Matthew J. Matasar, MD: When we refer patients, the question is really, “Is there intact integument?” If people have chronic skin disease, that certainly can be a problem for patients who have some forms of B-cell lymphoma, for which you may just feel uncomfortable, frankly, in treating through the skin. But regarding the number of situations that have arisen clinically where I’ve said, “You know, I’m not comfortable giving you subcutaneous treatment on the basis of comorbidity or physiology,” I almost can’t think of such a case.
Adam M. Brufsky, MD, PhD: The one I would expect from my nurses is low platelets. If someone walks in the door with a platelet count of 25, I’m sure my nurses will say, “Dr Brufsky, you can’t do this. You never have.” This is really important to put online. I’d like people to know this, that it is not an issue.
Tim Peterson, PharmD, BCOP: That inquiry has definitely come up. I know that’s come up, and I’m sure that’s come to you from the treatment team, but that’s definitely not something that is a problem.
Adam M. Brufsky, MD, PhD: It’s reassuring to know you can do this with low platelets.

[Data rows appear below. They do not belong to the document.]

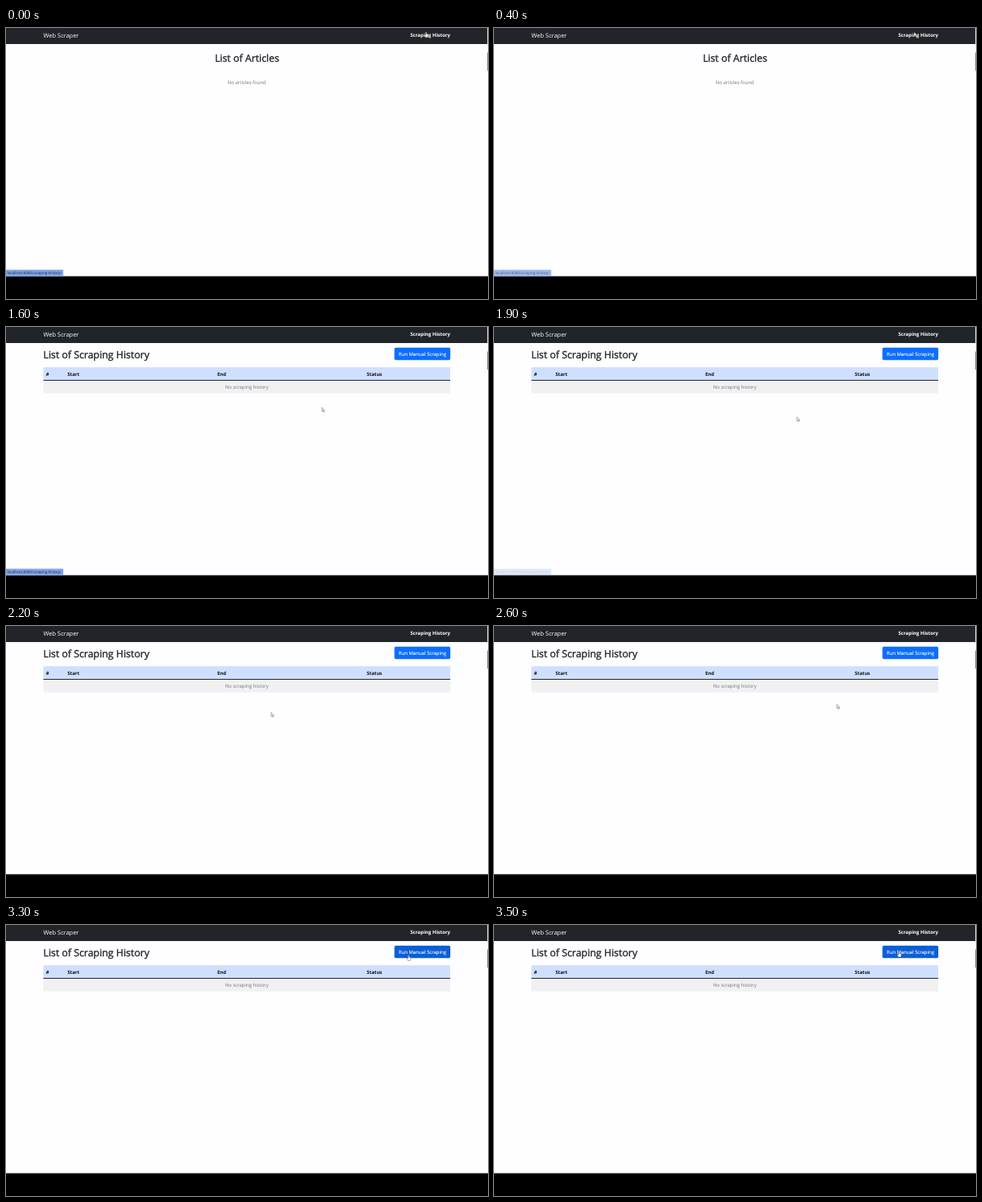
An HTML page for the animation above (5000 ms loop, 600 by 338 pixels).

```html
<!DOCTYPE html>
<html lang="en">
<head>
<meta charset="utf-8">
<title>Web Scraper</title>
<style>
html, body { margin: 0; width: 100%; height: 100%; overflow: hidden; background: #000; }
svg { display: block; width: 600px; height: 338px; }
text { font: 6px "Open Sans", "Noto Sans", sans-serif; fill: #212529; text-rendering: geometricPrecision; }
.brand { font-size: 7.5px; fill: #fff; }
.nav { font-size: 6.1px; font-weight: 700; fill: #fff; text-anchor: end; }
/* A thin stroke stands in for a medium weight. */
.title { font-size: 12.38px; stroke: #212529; stroke-width: .35; }
.muted { fill: #6c757d; text-anchor: middle; }
.head { font-weight: 700; fill: #111; }
.button { fill: #fff; stroke: #fff; stroke-width: .1; text-anchor: middle; }
.url { font-size: 4.5px; fill: #20252e; }
.pointer { fill: #fff; stroke: #555; stroke-width: .5; stroke-linejoin: round; }
</style>
</head>
<body>
<svg viewBox="0 0 600 338">
  <rect width="600" height="309.6" fill="#fefdff"/>
  <rect width="599.2" height="20" fill="#212529"/>
  <text class="brand" x="46.5" y="11.9">Web Scraper</text>
  <text class="nav" x="553" y="11.2">Scraping History</text>
  <rect x="599" y="30.5" width="1" height="22.5" fill="#8b8b8b"/>

  <g id="articles">
    <text class="title" x="300" y="41.7" text-anchor="middle">List of Articles</text>
    <text class="muted" x="299.8" y="70.2">No articles found</text>
  </g>

  <g id="history">
    <text class="title" x="46.5" y="38.7">List of Scraping History</text>
    <rect id="run" x="483.5" y="25.8" width="69.6" height="15.5" rx="1.8"/>
    <text class="button" x="518.4" y="36">Run Manual Scraping</text>
    <rect x="46.5" y="50.2" width="506.5" height="16" fill="#cfe0fe"/>
    <rect id="row" x="46.5" y="67" width="506.5" height="15.8"/>
    <rect x="46.5" y="66" width="506.5" height="1" fill="#212529"/>
    <text class="head" x="49.8" y="60.7">#</text>
    <text class="head" x="76.5" y="60.7">Start</text>
    <text class="head" x="263" y="60.7">End</text>
    <text class="head" x="449" y="60.7">Status</text>
    <text class="muted" x="299.8" y="77.3">No scraping history</text>
  </g>

  <g id="link">
    <rect y="301.5" width="71.3" height="8.1" fill="#7fa3e6"/>
    <text class="url" x="1.5" y="307.4">localhost:8000/scraping-history/</text>
  </g>

  <g id="cursor">
    <path id="arrow" class="pointer" d="M0 0V5L1.2 3.9L2 5.8L2.8 5.4L2.1 3.6H3.6Z"/>
    <path id="hand" class="pointer" d="M-.6 0Q0-.7.6 0V2L2.7 2.7V4.8L2 6.6H-.9L-2.4 4V3.1L-.6 3.8Z"/>
  </g>
</svg>
<script>
const LOOP = 5000, STEP = 100;
const $ = id => document.getElementById(id);
const show = (id, on) => $(id).setAttribute("visibility", on ? "visible" : "hidden");
const easeOut = u => 1 - (1 - u) ** 2;

const home = { x: 523, y: 5.2 };
const glides = [
  { from: 1400, to: 1700, x: 377, y: 112.3 },
  { from: 1900, to: 2200, x: 330, y: 107.8 },
  { from: 2400, to: 2700, x: 439, y: 96.5 },
  { from: 2800, to: 2900, x: 476, y: 73.8 },
  { from: 2900, to: 3500, x: 504.3, y: 33.3 }
];

function cursorAt(t) {
  let { x, y } = home;
  for (const g of glides) {
    const u = easeOut(Math.min(1, Math.max(0, (t - g.from) / (g.to - g.from))));
    x += (g.x - x) * u;
    y += (g.y - y) * u;
  }
  return { x, y };
}

function linkOpacity(t) {
  if (t >= 1900) return Math.max(0, .22 - (t - 1900) / 1000);
  return t >= 400 && t < 1000 ? .75 : 1;
}

function draw(now) {
  const t = Math.floor(now % LOOP / STEP) * STEP;
  const { x, y } = cursorAt(t);
  const overRun = t > 2900 && y < 41;
  const overRow = t > 2700 && y > 67 && y < 83;
  const hand = t < 100 || (t >= 1000 && t < 1500) || overRun;

  show("articles", t < 1000);
  show("history", t >= 1000);
  show("hand", hand);
  show("arrow", !hand);
  $("row").setAttribute("fill", overRow ? "#ebebec" : "#f2f1f2");
  $("run").setAttribute("fill", overRun ? "#0b5ed7" : "#0d6efd");
  $("link").setAttribute("opacity", linkOpacity(t));
  $("cursor").setAttribute("transform", `translate(${x} ${y})`);
}

const start = performance.now();
function tick() {
  draw(performance.now() - start);
  requestAnimationFrame(tick);
}
tick();
</script>
</body>
</html>
```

Matthew J. Matasar, MD: In my opinion there is no platelet count below which it is not safe to give subcutaneous rituximab.
Adam M. Brufsky, MD, PhD: And with lymphoma, there have been some pretty low platelets.
Matthew J. Matasar, MD: We see them low.
Adam M. Brufsky, MD, PhD: Right, exactly. OK, good, I got it.